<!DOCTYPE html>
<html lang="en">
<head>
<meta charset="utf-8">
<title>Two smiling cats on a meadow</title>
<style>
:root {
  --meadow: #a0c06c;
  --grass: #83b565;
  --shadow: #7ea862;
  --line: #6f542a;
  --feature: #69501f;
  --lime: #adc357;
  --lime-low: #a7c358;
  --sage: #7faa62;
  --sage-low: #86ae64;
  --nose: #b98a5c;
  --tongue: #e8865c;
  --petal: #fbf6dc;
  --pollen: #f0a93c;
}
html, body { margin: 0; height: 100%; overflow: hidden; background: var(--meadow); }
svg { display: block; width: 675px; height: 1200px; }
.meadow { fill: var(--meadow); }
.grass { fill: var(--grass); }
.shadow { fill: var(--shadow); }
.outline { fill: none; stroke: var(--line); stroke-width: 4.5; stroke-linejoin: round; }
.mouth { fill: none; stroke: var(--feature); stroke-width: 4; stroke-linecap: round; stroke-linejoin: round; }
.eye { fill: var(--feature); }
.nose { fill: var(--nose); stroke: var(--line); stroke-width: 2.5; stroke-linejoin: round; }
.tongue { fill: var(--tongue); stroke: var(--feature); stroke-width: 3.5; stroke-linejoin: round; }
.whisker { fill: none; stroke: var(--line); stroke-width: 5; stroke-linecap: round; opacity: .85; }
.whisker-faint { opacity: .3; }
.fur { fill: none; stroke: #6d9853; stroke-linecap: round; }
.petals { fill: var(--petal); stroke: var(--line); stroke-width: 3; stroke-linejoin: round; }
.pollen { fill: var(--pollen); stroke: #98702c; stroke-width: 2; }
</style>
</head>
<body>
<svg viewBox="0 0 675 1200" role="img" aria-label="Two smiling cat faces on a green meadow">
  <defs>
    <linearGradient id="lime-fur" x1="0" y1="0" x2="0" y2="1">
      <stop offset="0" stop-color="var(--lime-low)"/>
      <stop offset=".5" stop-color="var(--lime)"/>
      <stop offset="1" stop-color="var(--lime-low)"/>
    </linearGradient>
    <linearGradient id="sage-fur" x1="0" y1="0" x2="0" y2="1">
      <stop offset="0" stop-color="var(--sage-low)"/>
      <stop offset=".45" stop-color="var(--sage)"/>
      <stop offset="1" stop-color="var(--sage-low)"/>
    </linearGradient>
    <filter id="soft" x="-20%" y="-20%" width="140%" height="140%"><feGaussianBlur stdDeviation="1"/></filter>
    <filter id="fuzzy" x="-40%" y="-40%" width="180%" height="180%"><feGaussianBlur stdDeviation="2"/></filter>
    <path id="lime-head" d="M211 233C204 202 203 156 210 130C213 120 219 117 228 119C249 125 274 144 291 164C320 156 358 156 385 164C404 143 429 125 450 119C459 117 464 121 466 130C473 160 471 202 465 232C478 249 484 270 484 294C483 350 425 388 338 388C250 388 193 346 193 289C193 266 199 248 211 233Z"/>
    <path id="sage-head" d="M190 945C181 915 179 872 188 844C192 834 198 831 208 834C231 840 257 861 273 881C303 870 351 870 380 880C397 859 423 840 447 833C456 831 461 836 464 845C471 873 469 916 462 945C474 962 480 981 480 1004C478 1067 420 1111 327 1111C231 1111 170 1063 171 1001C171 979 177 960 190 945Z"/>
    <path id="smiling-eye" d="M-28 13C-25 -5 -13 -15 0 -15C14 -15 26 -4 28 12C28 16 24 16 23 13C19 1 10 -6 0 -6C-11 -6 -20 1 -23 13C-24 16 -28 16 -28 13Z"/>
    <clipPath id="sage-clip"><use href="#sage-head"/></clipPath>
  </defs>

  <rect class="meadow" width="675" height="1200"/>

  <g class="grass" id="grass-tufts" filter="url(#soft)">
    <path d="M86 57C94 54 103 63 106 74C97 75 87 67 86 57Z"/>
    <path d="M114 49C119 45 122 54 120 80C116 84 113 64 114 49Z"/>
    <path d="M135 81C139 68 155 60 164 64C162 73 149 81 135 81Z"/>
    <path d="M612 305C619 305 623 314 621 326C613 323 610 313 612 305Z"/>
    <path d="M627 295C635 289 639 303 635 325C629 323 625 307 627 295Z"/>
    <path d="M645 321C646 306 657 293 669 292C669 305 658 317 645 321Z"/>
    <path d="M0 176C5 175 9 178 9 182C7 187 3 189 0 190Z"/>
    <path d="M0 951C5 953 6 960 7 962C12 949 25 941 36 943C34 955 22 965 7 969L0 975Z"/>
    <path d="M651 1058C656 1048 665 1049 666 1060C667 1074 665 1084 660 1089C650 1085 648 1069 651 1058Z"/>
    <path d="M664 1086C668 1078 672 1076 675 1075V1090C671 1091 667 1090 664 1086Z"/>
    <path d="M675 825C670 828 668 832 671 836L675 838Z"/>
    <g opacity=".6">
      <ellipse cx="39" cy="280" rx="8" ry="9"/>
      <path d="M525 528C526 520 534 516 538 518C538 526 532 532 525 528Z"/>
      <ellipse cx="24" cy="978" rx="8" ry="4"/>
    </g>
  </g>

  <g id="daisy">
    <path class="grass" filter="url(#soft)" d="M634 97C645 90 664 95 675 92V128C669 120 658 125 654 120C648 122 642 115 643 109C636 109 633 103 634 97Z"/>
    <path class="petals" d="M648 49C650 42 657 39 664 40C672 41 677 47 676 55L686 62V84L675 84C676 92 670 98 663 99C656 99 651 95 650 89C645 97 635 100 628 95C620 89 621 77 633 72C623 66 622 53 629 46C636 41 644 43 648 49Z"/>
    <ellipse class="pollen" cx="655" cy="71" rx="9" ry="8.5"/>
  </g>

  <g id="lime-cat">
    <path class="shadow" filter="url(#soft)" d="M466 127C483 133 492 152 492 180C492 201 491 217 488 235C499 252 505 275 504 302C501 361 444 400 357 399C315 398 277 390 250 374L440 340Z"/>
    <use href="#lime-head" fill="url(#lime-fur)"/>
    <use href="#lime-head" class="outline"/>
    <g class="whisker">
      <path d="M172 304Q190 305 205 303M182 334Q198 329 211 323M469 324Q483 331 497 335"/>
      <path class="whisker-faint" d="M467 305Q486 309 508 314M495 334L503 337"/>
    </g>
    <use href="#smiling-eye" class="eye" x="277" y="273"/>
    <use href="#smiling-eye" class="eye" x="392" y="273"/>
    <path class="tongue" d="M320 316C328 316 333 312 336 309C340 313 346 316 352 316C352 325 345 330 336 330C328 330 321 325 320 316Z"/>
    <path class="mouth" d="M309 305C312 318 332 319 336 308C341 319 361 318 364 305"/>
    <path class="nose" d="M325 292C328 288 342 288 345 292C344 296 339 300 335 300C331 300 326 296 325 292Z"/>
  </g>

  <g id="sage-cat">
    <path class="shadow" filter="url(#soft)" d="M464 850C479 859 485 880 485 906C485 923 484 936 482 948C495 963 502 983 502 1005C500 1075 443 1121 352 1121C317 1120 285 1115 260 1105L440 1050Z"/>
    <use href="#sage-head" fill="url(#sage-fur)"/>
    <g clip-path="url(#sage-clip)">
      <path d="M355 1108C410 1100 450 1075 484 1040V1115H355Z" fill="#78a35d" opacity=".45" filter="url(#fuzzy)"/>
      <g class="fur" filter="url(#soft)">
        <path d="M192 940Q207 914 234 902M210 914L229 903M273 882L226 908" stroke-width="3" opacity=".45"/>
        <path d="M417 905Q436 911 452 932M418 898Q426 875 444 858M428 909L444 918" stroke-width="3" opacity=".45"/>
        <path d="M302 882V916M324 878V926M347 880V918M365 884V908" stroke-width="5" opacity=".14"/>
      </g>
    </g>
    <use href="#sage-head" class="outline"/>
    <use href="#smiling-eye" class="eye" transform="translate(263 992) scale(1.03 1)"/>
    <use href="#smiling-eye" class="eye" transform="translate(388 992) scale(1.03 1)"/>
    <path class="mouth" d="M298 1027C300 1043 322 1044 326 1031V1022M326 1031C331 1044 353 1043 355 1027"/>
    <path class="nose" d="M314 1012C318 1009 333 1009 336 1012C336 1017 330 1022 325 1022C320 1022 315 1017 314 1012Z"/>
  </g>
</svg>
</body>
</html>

_Exercise objective_
Each line of the records with the word "offset" in it is to be copied.

_Answer for the task_
      <stop offset="0" stop-color="var(--lime-low)"/>
      <stop offset=".5" stop-color="var(--lime)"/>
      <stop offset="1" stop-color="var(--lime-low)"/>
      <stop offset="0" stop-color="var(--sage-low)"/>
      <stop offset=".45" stop-color="var(--sage)"/>
      <stop offset="1" stop-color="var(--sage-low)"/>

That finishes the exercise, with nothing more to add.